• **WORK ORDER**: Exactly the lines from the beginning of the records below through the line with "girl with brown" must be given again, without pictures.

[Dataset excerpts]

————————

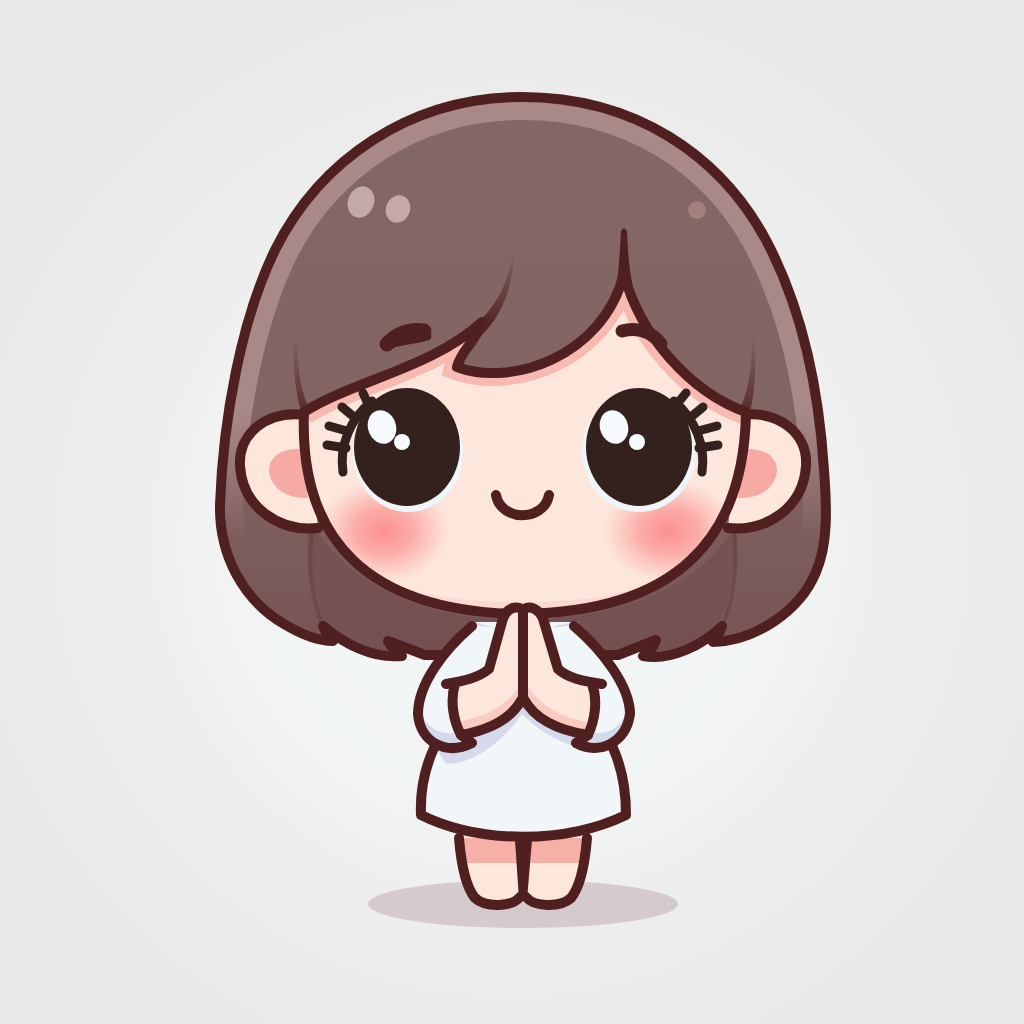
<!DOCTYPE html>
<html lang="en">
<head>
<meta charset="utf-8">
<title>Girl with folded hands</title>
<style>
:root{--line:#4f201f;--hair:#826462;--hair-edge:#a98988;--hair-low:#744f50;--skin:#fde6dc;--skin-shade:#f7b9b0;--blush:#fb8f8f;--eye:#34211e;--dress:#f1f6f9;--dress-shade:#d5d9ec;--ground:#d6cbcc}
html,body{margin:0;width:1024px;height:1024px;overflow:hidden;background:#e9e9e8}
svg{display:block}
.line{fill:none;stroke:var(--line);stroke-width:10;stroke-linecap:round;stroke-linejoin:round}
.outlined{stroke:var(--line);stroke-width:10;stroke-linecap:round;stroke-linejoin:round}
.skin{fill:var(--skin)}
.dress{fill:var(--dress)}
.shade{fill:var(--dress-shade)}
.lash{fill:none;stroke:var(--eye);stroke-width:9;stroke-linecap:round}
</style>
</head>
<body>
<svg width="1024" height="1024" viewBox="0 0 1024 1024" role="img" aria-label="Cartoon girl with brown bobbed hair smiling with her palms pressed together">
<defs>
<radialGradient id="backdrop" cx="512" cy="540" r="560" gradientUnits="userSpaceOnUse">
<stop offset="0" stop-color="#f4f8f8"/><stop offset=".55" stop-color="#f0f3f2"/><stop offset=".75" stop-color="#ebeceb"/><stop offset="1" stop-color="#e9e9e8"/>
</radialGradient>
<linearGradient id="hair-tone" x1="0" y1="100" x2="0" y2="660" gradientUnits="userSpaceOnUse">
<stop offset="0" stop-color="#846866"/><stop offset=".6" stop-color="#826462"/><stop offset="1" stop-color="#775455"/>
</linearGradient>
<linearGradient id="edge-tone" x1="0" y1="100" x2="0" y2="540" gradientUnits="userSpaceOnUse">
<stop offset="0" stop-color="#a98988"/><stop offset=".7" stop-color="#a98988"/><stop offset="1" stop-color="#a98988" stop-opacity="0"/>
</linearGradient>
<linearGradient id="strand-tone" x1="0" y1="250" x2="0" y2="330" gradientUnits="userSpaceOnUse">
<stop offset="0" stop-color="#4f201f" stop-opacity="0"/><stop offset="1" stop-color="#4f201f"/>
</linearGradient>
<linearGradient id="lock-tone" x1="0" y1="335" x2="0" y2="412" gradientUnits="userSpaceOnUse">
<stop offset="0" stop-color="#4f201f" stop-opacity="0"/><stop offset="1" stop-color="#4f201f" stop-opacity=".8"/>
</linearGradient>
<radialGradient id="blush-tone">
<stop offset="0" stop-color="#fb8f8f"/><stop offset=".45" stop-color="#fb9a98" stop-opacity=".75"/><stop offset="1" stop-color="#fba9a4" stop-opacity="0"/>
</radialGradient>
<path id="hair-shape" d="M522 97C410 97 320 160 275 250C241 320 223 420 220 505C219 555 243 600 284 624C299 633 317 641 333 641C328 636 325 632 323 626C343 643 372 659 402 656C396 652 391 647 388 641L425 655H618L656 640C653 648 649 653 643 656C672 661 702 645 722 626C720 633 717 638 713 642C755 641 800 611 816 572C828 544 827 510 824 470C819 390 803 310 766 240C720 155 635 97 522 97Z"/>
<path id="face-shape" d="M304 412C355 380 432 368 482 322C476 342 461 350 457 367C510 387 602 358 624 274C640 335 690 392 746 412C744 540 675 612 522 614C368 612 299 540 304 412Z"/>
<clipPath id="hair-clip"><use href="#hair-shape"/></clipPath>
<clipPath id="face-clip"><use href="#face-shape"/></clipPath>
<clipPath id="skirt-clip"><path d="M432 744C424 768 420 792 421 815C480 844 566 844 626 815C626 790 622 766 615 744L522 690Z"/></clipPath>
<g id="ear">
<path class="skin outlined" d="M306 415C266 410 238 434 240 466C243 509 281 532 318 528"/>
<path d="M302 449C282 448 269 456 269 471C271 489 288 499 308 498Z" fill="#f7aaa3"/>
</g>
<g id="leg">
<path class="skin" d="M459 836C461 860 465 885 474 898C484 908 512 907 521 897V836Z"/>
<path d="M460 838H521V863H464Z" fill="#f7b0a8"/>
<path class="line" d="M459 838C461 862 465 886 475 898C486 908 512 907 520 897"/>
</g>
</defs>

<rect id="background" width="1024" height="1024" fill="url(#backdrop)"/>
<ellipse id="ground-shadow" cx="523" cy="904" rx="155" ry="24" fill="var(--ground)"/>

<g id="hair">
<use href="#hair-shape" fill="url(#hair-tone)"/>
<g clip-path="url(#hair-clip)">
<use href="#hair-shape" fill="none" stroke="url(#edge-tone)" stroke-width="46"/>
<path d="M310 520C350 590 430 620 522 620S700 590 735 525C745 580 720 625 690 670H350C318 630 300 570 310 520Z" fill="var(--hair-low)" opacity=".7"/>
<path d="M312 532C308 570 312 602 323 626M734 532C738 570 733 602 722 626" fill="none" stroke="#62393b" stroke-width="4" opacity=".4"/>
</g>
<use href="#hair-shape" class="line"/>
<ellipse cx="361" cy="202" rx="13" ry="16" transform="rotate(22 361 202)" fill="#c4aaa6"/>
<ellipse cx="398" cy="209" rx="12" ry="14" transform="rotate(22 398 209)" fill="#c4aaa6"/>
<circle cx="697" cy="210" r="9" fill="#a37f7e"/>
</g>

<g id="ears">
<use href="#ear"/>
<use href="#ear" transform="matrix(-1 0 0 1 1046 0)"/>
</g>

<g id="legs">
<use href="#leg"/>
<use href="#leg" transform="matrix(-1 0 0 1 1046 0)"/>
<path d="M515 840H532L527 900H519Z" fill="var(--line)"/>
</g>

<g id="dress">
<path class="dress" d="M470 622L436 742C425 768 420 792 421 815C480 844 566 844 626 815C626 790 622 766 612 742L578 622Z"/>
<g clip-path="url(#skirt-clip)">
<path class="shade" d="M430 738L522 690L618 738L606 752C580 752 545 738 522 714C502 742 474 764 446 764Z"/>
</g>
<path class="line" d="M434 748C424 770 420 792 421 815C480 844 566 844 626 815C626 790 622 768 613 748"/>
</g>

<g id="face">
<use href="#face-shape" class="skin"/>
<g clip-path="url(#face-clip)">
<path d="M304 412C355 380 432 368 482 322C476 342 461 350 457 367C510 387 602 358 624 274C640 335 690 392 746 412" fill="none" stroke="var(--skin-shade)" stroke-width="26"/>
<ellipse cx="384" cy="531" rx="66" ry="52" fill="url(#blush-tone)"/>
<ellipse cx="669" cy="531" rx="66" ry="52" fill="url(#blush-tone)"/>
<path d="M320 520C360 592 440 602 522 602S685 590 728 520L740 620H310Z" fill="var(--skin-shade)" opacity=".3"/>
</g>
<use href="#face-shape" class="line" stroke-width="9"/>
</g>

<g id="fringe-strands">
<path d="M477 324C498 304 508 282 514 251C513 285 504 314 480 337Z" fill="url(#strand-tone)"/>
<path d="M616 290C619 268 620 250 621 231Q624 225 627 232C628 252 629 268 633 288L624 278Z" fill="var(--line)"/>
<path d="M294 344C293 370 296 394 301 411L309 408C300 390 298 366 297 344ZM752 340C752 368 748 392 740 409L750 412C755 394 756 364 755 340Z" fill="url(#lock-tone)"/>
</g>

<g id="eyebrows" fill="none" stroke="var(--line)" stroke-linecap="round">
<path d="M387 344C398 333 411 329 424 331" stroke-width="15"/>
<path d="M387 345C398 340 415 340 427 336" stroke-width="9"/>
<path d="M622 331C638 327 652 332 661 344" stroke-width="13"/>
</g>

<g id="eyes">
<ellipse cx="408" cy="452" rx="55" ry="60" fill="#eff6fa"/>
<ellipse cx="639" cy="452" rx="57" ry="60" fill="#eff6fa"/>
<ellipse cx="407" cy="447" rx="53" ry="59" fill="var(--eye)"/>
<ellipse cx="639" cy="447" rx="53" ry="59" fill="var(--eye)"/>
<g id="glints" fill="#f7fbfd">
<ellipse cx="382" cy="427" rx="14" ry="17" transform="rotate(-18 382 427)"/>
<circle cx="402" cy="442" r="8"/>
<ellipse cx="614" cy="427" rx="14" ry="17" transform="rotate(-18 614 427)"/>
<circle cx="637" cy="442" r="8"/>
</g>
<g id="lashes" class="lash">
<path d="M343 472C339 446 350 419 372 401"/>
<path d="M346 448L327 445M347 431L329 426M354 417L342 407M368 404L363 393"/>
<path d="M702 472C706 446 695 419 674 401"/>
<path d="M699 448L718 445M698 431L717 426M691 417L703 407M677 404L686 393"/>
</g>
</g>

<path id="smile" class="line" stroke="var(--eye)" d="M496 495C501 522 544 522 549 495"/>

<g id="arms">
<path class="shade" d="M474 622L486 640L496 628ZM554 626L562 640L575 622Z"/>
<path class="dress" d="M472 625C444 650 418 684 418 714C420 740 446 754 472 744L460 734C450 714 451 692 455 684C469 680 480 677 487 670L496 628Z"/>
<path class="dress" d="M574 625C602 650 630 686 630 714C626 740 600 754 576 744L588 734C598 714 596 692 592 684C578 680 567 677 560 670L550 628Z"/>
<path class="shade" d="M422 716C426 742 448 750 470 743L460 731C445 737 430 730 422 716ZM625 716C622 742 600 750 578 743L588 731C603 737 617 730 625 716Z"/>
<path class="line" d="M472 626C444 650 418 684 418 714C420 742 446 756 472 743L461 735M574 626C602 650 630 686 630 714C626 742 600 756 576 743L588 735"/>
<path class="skin" d="M522 607C512 602 504 612 502 622L489 669C478 678 466 681 455 684C450 700 453 720 461 735C490 730 512 718 522 699Z"/>
<path class="skin" d="M522 607C533 602 542 612 544 622L558 669C568 678 581 681 592 684C598 700 595 720 588 735C557 730 534 718 524 699Z"/>
<path d="M461 733C490 727 512 714 522 694C534 714 557 727 588 733L586 722C556 716 536 702 524 680C510 704 488 716 458 722Z" fill="var(--skin-shade)" opacity=".6"/>
<path class="line" d="M522 609C511 604 504 613 502 622L489 669C478 678 464 681 446 684M455 684C450 700 453 720 461 735C490 730 512 718 522 699M524 609C533 604 542 613 544 622L558 669C568 678 582 681 602 684M592 684C598 700 595 720 588 735C557 730 534 718 524 699M523 610V699"/>
</g>
</svg>
</body>
</html>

————————

• **RESPONSE**:
<!DOCTYPE html>
<html lang="en">
<head>
<meta charset="utf-8">
<title>Girl with folded hands</title>
<style>
:root{--line:#4f201f;--hair:#826462;--hair-edge:#a98988;--hair-low:#744f50;--skin:#fde6dc;--skin-shade:#f7b9b0;--blush:#fb8f8f;--eye:#34211e;--dress:#f1f6f9;--dress-shade:#d5d9ec;--ground:#d6cbcc}
html,body{margin:0;width:1024px;height:1024px;overflow:hidden;background:#e9e9e8}
svg{display:block}
.line{fill:none;stroke:var(--line);stroke-width:10;stroke-linecap:round;stroke-linejoin:round}
.outlined{stroke:var(--line);stroke-width:10;stroke-linecap:round;stroke-linejoin:round}
.skin{fill:var(--skin)}
.dress{fill:var(--dress)}
.shade{fill:var(--dress-shade)}
.lash{fill:none;stroke:var(--eye);stroke-width:9;stroke-linecap:round}
</style>
</head>
<body>
<svg width="1024" height="1024" viewBox="0 0 1024 1024" role="img" aria-label="Cartoon girl with brown bobbed hair smiling with her palms pressed together">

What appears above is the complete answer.